▶ Exercise material:

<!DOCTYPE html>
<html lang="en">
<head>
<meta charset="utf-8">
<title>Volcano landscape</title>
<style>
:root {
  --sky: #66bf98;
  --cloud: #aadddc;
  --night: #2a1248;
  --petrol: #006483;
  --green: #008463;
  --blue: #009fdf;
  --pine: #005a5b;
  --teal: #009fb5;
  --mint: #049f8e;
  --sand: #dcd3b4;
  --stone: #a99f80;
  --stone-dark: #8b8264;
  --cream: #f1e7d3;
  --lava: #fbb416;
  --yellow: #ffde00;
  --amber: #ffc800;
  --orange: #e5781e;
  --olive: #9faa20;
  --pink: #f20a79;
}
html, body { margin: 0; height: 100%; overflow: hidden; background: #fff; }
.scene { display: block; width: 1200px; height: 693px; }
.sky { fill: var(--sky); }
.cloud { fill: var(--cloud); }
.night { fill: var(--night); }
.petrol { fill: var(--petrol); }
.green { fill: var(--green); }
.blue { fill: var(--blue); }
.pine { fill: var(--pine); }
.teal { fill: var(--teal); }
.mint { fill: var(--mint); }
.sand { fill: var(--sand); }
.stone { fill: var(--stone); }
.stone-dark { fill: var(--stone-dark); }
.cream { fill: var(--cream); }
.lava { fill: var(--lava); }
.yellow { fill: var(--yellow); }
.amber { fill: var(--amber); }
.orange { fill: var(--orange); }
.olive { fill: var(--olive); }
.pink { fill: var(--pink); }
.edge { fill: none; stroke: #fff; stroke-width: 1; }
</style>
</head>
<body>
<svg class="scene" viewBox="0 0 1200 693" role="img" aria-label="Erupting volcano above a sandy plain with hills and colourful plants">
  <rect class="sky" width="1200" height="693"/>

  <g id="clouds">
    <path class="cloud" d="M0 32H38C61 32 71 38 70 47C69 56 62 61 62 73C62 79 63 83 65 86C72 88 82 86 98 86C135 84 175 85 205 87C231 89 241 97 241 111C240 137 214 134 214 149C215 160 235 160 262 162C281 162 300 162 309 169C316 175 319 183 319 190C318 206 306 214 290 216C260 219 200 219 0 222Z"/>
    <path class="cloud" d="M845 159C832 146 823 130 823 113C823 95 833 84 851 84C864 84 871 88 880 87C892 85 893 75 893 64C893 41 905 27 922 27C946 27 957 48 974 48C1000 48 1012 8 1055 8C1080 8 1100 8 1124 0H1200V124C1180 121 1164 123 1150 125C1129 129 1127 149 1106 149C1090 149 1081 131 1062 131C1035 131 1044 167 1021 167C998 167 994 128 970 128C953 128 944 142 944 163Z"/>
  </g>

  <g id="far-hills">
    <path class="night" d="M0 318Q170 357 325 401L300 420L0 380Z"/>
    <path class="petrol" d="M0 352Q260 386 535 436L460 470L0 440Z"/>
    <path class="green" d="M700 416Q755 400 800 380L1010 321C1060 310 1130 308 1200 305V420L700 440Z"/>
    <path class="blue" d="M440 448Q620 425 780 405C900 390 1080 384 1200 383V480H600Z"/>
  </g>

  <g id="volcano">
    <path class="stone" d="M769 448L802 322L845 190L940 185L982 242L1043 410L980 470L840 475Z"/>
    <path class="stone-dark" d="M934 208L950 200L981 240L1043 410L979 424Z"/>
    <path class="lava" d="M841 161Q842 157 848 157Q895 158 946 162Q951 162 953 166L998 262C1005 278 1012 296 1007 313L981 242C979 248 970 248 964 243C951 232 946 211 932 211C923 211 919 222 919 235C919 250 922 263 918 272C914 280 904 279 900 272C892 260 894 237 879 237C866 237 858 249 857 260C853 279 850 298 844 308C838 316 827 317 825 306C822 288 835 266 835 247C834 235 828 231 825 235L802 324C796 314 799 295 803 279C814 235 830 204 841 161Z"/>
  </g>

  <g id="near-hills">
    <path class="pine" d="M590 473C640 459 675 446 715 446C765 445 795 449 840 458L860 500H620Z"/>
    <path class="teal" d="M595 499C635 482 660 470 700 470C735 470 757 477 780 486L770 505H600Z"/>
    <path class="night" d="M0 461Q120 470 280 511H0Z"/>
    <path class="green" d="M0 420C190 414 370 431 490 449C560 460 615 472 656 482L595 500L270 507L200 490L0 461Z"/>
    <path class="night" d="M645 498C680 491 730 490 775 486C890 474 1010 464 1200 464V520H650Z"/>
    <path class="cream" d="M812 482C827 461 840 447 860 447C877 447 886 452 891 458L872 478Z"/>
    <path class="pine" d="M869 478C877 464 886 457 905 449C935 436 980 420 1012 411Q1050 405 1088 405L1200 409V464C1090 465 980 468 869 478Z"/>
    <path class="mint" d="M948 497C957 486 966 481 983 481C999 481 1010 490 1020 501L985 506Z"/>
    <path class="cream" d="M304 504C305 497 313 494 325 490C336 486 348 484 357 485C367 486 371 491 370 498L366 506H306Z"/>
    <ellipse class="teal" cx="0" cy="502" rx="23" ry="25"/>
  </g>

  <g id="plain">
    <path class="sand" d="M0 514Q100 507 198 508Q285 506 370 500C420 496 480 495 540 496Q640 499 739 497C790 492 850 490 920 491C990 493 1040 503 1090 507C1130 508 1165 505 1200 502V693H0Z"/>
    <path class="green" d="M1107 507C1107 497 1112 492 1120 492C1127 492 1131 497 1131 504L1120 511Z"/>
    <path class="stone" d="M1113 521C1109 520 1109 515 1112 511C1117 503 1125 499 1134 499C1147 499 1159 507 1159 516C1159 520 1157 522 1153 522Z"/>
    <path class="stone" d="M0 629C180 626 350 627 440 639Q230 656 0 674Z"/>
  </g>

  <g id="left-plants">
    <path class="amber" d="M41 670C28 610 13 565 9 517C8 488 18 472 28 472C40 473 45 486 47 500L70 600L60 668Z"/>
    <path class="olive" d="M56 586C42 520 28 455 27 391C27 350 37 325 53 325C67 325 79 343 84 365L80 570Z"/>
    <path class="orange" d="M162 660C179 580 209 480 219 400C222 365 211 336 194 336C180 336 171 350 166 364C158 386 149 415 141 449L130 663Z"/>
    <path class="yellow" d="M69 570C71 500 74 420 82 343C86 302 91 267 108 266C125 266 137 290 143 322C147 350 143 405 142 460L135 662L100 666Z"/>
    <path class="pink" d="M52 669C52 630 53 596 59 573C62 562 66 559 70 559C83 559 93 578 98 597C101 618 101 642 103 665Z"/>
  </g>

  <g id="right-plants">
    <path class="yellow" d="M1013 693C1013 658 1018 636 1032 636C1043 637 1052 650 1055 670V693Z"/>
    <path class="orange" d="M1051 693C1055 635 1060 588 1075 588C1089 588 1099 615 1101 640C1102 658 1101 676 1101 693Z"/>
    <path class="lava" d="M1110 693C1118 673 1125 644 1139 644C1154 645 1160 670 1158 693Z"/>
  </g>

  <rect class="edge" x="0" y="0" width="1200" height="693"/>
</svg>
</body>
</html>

▶ What you should do: Give back the entire listing with every word intact.

▶ Response box:
<!DOCTYPE html>
<html lang="en">
<head>
<meta charset="utf-8">
<title>Volcano landscape</title>
<style>
:root {
  --sky: #66bf98;
  --cloud: #aadddc;
  --night: #2a1248;
  --petrol: #006483;
  --green: #008463;
  --blue: #009fdf;
  --pine: #005a5b;
  --teal: #009fb5;
  --mint: #049f8e;
  --sand: #dcd3b4;
  --stone: #a99f80;
  --stone-dark: #8b8264;
  --cream: #f1e7d3;
  --lava: #fbb416;
  --yellow: #ffde00;
  --amber: #ffc800;
  --orange: #e5781e;
  --olive: #9faa20;
  --pink: #f20a79;
}
html, body { margin: 0; height: 100%; overflow: hidden; background: #fff; }
.scene { display: block; width: 1200px; height: 693px; }
.sky { fill: var(--sky); }
.cloud { fill: var(--cloud); }
.night { fill: var(--night); }
.petrol { fill: var(--petrol); }
.green { fill: var(--green); }
.blue { fill: var(--blue); }
.pine { fill: var(--pine); }
.teal { fill: var(--teal); }
.mint { fill: var(--mint); }
.sand { fill: var(--sand); }
.stone { fill: var(--stone); }
.stone-dark { fill: var(--stone-dark); }
.cream { fill: var(--cream); }
.lava { fill: var(--lava); }
.yellow { fill: var(--yellow); }
.amber { fill: var(--amber); }
.orange { fill: var(--orange); }
.olive { fill: var(--olive); }
.pink { fill: var(--pink); }
.edge { fill: none; stroke: #fff; stroke-width: 1; }
</style>
</head>
<body>
<svg class="scene" viewBox="0 0 1200 693" role="img" aria-label="Erupting volcano above a sandy plain with hills and colourful plants">
  <rect class="sky" width="1200" height="693"/>

  <g id="clouds">
    <path class="cloud" d="M0 32H38C61 32 71 38 70 47C69 56 62 61 62 73C62 79 63 83 65 86C72 88 82 86 98 86C135 84 175 85 205 87C231 89 241 97 241 111C240 137 214 134 214 149C215 160 235 160 262 162C281 162 300 162 309 169C316 175 319 183 319 190C318 206 306 214 290 216C260 219 200 219 0 222Z"/>
    <path class="cloud" d="M845 159C832 146 823 130 823 113C823 95 833 84 851 84C864 84 871 88 880 87C892 85 893 75 893 64C893 41 905 27 922 27C946 27 957 48 974 48C1000 48 1012 8 1055 8C1080 8 1100 8 1124 0H1200V124C1180 121 1164 123 1150 125C1129 129 1127 149 1106 149C1090 149 1081 131 1062 131C1035 131 1044 167 1021 167C998 167 994 128 970 128C953 128 944 142 944 163Z"/>
  </g>

  <g id="far-hills">
    <path class="night" d="M0 318Q170 357 325 401L300 420L0 380Z"/>
    <path class="petrol" d="M0 352Q260 386 535 436L460 470L0 440Z"/>
    <path class="green" d="M700 416Q755 400 800 380L1010 321C1060 310 1130 308 1200 305V420L700 440Z"/>
    <path class="blue" d="M440 448Q620 425 780 405C900 390 1080 384 1200 383V480H600Z"/>
  </g>

  <g id="volcano">
    <path class="stone" d="M769 448L802 322L845 190L940 185L982 242L1043 410L980 470L840 475Z"/>
    <path class="stone-dark" d="M934 208L950 200L981 240L1043 410L979 424Z"/>
    <path class="lava" d="M841 161Q842 157 848 157Q895 158 946 162Q951 162 953 166L998 262C1005 278 1012 296 1007 313L981 242C979 248 970 248 964 243C951 232 946 211 932 211C923 211 919 222 919 235C919 250 922 263 918 272C914 280 904 279 900 272C892 260 894 237 879 237C866 237 858 249 857 260C853 279 850 298 844 308C838 316 827 317 825 306C822 288 835 266 835 247C834 235 828 231 825 235L802 324C796 314 799 295 803 279C814 235 830 204 841 161Z"/>
  </g>

  <g id="near-hills">
    <path class="pine" d="M590 473C640 459 675 446 715 446C765 445 795 449 840 458L860 500H620Z"/>
    <path class="teal" d="M595 499C635 482 660 470 700 470C735 470 757 477 780 486L770 505H600Z"/>
    <path class="night" d="M0 461Q120 470 280 511H0Z"/>
    <path class="green" d="M0 420C190 414 370 431 490 449C560 460 615 472 656 482L595 500L270 507L200 490L0 461Z"/>
    <path class="night" d="M645 498C680 491 730 490 775 486C890 474 1010 464 1200 464V520H650Z"/>
    <path class="cream" d="M812 482C827 461 840 447 860 447C877 447 886 452 891 458L872 478Z"/>
    <path class="pine" d="M869 478C877 464 886 457 905 449C935 436 980 420 1012 411Q1050 405 1088 405L1200 409V464C1090 465 980 468 869 478Z"/>
    <path class="mint" d="M948 497C957 486 966 481 983 481C999 481 1010 490 1020 501L985 506Z"/>
    <path class="cream" d="M304 504C305 497 313 494 325 490C336 486 348 484 357 485C367 486 371 491 370 498L366 506H306Z"/>
    <ellipse class="teal" cx="0" cy="502" rx="23" ry="25"/>
  </g>

  <g id="plain">
    <path class="sand" d="M0 514Q100 507 198 508Q285 506 370 500C420 496 480 495 540 496Q640 499 739 497C790 492 850 490 920 491C990 493 1040 503 1090 507C1130 508 1165 505 1200 502V693H0Z"/>
    <path class="green" d="M1107 507C1107 497 1112 492 1120 492C1127 492 1131 497 1131 504L1120 511Z"/>
    <path class="stone" d="M1113 521C1109 520 1109 515 1112 511C1117 503 1125 499 1134 499C1147 499 1159 507 1159 516C1159 520 1157 522 1153 522Z"/>
    <path class="stone" d="M0 629C180 626 350 627 440 639Q230 656 0 674Z"/>
  </g>

  <g id="left-plants">
    <path class="amber" d="M41 670C28 610 13 565 9 517C8 488 18 472 28 472C40 473 45 486 47 500L70 600L60 668Z"/>
    <path class="olive" d="M56 586C42 520 28 455 27 391C27 350 37 325 53 325C67 325 79 343 84 365L80 570Z"/>
    <path class="orange" d="M162 660C179 580 209 480 219 400C222 365 211 336 194 336C180 336 171 350 166 364C158 386 149 415 141 449L130 663Z"/>
    <path class="yellow" d="M69 570C71 500 74 420 82 343C86 302 91 267 108 266C125 266 137 290 143 322C147 350 143 405 142 460L135 662L100 666Z"/>
    <path class="pink" d="M52 669C52 630 53 596 59 573C62 562 66 559 70 559C83 559 93 578 98 597C101 618 101 642 103 665Z"/>
  </g>

  <g id="right-plants">
    <path class="yellow" d="M1013 693C1013 658 1018 636 1032 636C1043 637 1052 650 1055 670V693Z"/>
    <path class="orange" d="M1051 693C1055 635 1060 588 1075 588C1089 588 1099 615 1101 640C1102 658 1101 676 1101 693Z"/>
    <path class="lava" d="M1110 693C1118 673 1125 644 1139 644C1154 645 1160 670 1158 693Z"/>
  </g>

  <rect class="edge" x="0" y="0" width="1200" height="693"/>
</svg>
</body>
</html>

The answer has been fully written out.